Hundreds of people attended a funeral Saturday for a Palestinian journalist in Gaza who was killed by Israeli fire while he was covering a demonstration at the Gaza border on Friday. Videos and photos show that Yasser Murtaja, 31, was wearing a blue and white flak jacket labeled “PRESS” across the front and was holding his camera when he was shot just below the armpit. He was one of six journalists injured during the Friday demonstrations. The Israeli military vehemently denied it targeted journalists but could not explain Murtaja’s death. The Israeli Defense Forces “does not intentionally fire on journalists. The circumstances in which journalists were hit, allegedly by IDF fire, are unknown to us and are being examined,” an IDF spokesperson said.
“We were filming as youths torched tires. We were about 250 meters (820 feet) from the fence,” freelance photographer Abu Amra told Reuters. “Israeli forces opened fire and injuries began. Yaser and I ran to film when suddenly Yaser fell to the ground.”
At least nine Palestinians were killed and 491 others were wounded by Israeli troops in what was the second mass protest at the border in eight days.

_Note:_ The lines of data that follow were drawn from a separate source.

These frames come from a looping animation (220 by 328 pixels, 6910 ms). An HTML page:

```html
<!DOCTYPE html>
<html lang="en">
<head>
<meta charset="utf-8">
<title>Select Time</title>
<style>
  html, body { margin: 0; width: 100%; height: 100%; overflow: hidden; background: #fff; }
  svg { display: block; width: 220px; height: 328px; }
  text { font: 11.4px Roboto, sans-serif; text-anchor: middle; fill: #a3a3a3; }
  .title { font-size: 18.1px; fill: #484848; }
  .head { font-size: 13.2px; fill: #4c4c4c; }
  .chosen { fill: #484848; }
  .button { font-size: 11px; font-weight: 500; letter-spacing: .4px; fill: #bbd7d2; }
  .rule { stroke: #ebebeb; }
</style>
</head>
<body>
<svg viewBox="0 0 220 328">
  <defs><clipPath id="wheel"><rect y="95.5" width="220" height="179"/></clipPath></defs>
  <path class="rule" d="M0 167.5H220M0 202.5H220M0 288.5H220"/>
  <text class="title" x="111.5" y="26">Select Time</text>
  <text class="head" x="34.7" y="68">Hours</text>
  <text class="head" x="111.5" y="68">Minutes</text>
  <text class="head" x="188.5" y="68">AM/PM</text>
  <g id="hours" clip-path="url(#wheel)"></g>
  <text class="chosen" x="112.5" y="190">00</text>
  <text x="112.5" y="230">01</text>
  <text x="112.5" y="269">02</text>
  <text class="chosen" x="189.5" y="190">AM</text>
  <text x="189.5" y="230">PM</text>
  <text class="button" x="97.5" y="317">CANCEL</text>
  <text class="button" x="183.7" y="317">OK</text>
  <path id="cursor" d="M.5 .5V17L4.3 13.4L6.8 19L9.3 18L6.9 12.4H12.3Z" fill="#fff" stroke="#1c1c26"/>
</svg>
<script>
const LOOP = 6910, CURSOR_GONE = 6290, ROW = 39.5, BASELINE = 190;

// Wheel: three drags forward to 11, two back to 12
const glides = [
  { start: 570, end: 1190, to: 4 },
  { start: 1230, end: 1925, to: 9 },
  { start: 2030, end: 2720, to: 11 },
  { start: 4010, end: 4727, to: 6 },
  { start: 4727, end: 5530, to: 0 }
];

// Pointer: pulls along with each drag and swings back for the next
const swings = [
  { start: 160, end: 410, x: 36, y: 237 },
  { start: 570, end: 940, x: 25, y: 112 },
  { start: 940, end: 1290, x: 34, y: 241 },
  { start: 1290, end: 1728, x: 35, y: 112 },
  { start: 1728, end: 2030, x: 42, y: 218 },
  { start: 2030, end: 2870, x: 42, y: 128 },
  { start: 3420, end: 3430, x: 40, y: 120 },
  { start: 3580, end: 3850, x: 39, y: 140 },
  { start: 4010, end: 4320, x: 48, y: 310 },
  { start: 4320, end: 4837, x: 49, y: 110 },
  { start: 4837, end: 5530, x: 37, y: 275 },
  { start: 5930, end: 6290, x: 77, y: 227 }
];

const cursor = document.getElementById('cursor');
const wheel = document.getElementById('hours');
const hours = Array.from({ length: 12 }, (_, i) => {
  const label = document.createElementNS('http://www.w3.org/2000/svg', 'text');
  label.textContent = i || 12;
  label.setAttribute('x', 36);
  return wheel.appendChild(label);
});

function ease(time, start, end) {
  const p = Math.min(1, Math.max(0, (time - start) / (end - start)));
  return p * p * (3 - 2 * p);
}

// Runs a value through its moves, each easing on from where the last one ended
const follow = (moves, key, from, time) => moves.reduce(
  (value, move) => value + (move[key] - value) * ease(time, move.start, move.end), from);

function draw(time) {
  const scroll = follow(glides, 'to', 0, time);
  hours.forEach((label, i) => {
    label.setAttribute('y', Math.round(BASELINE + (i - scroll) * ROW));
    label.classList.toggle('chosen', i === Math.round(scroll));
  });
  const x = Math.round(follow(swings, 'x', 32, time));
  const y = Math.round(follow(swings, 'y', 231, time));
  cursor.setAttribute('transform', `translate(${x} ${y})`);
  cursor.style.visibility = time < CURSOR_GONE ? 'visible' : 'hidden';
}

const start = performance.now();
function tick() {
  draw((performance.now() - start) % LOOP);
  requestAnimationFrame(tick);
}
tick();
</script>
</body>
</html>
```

This time protesters sought to cloak themselves by burning lots of tires and using mirrors to reflect the sun into the eyes of soldiers. The Israeli military justified its response by saying that “several attempts have been made to damage and cross the security fence under the cover of the smokescreen created by the burning tires that the rioters ignited.” The Israeli army estimated that some 20,000 people participated in the Friday protest, which was about half of the size of last week’s demonstration. Hamas says the fear of smoke inhalation from the burning tires likely kept many people away from the protest.
The deaths from Friday’s protest mean that at least 31 Palestinians have been killed by Israeli fire since last week, according to the Associated Press count. Hamas, the militant group that rules Gaza, has called for a series of protests until May 15, which Palestinians know as “Nakba Day” or “Day of Catastrophe,” marking the day after the date of Israel’s 1948 founding.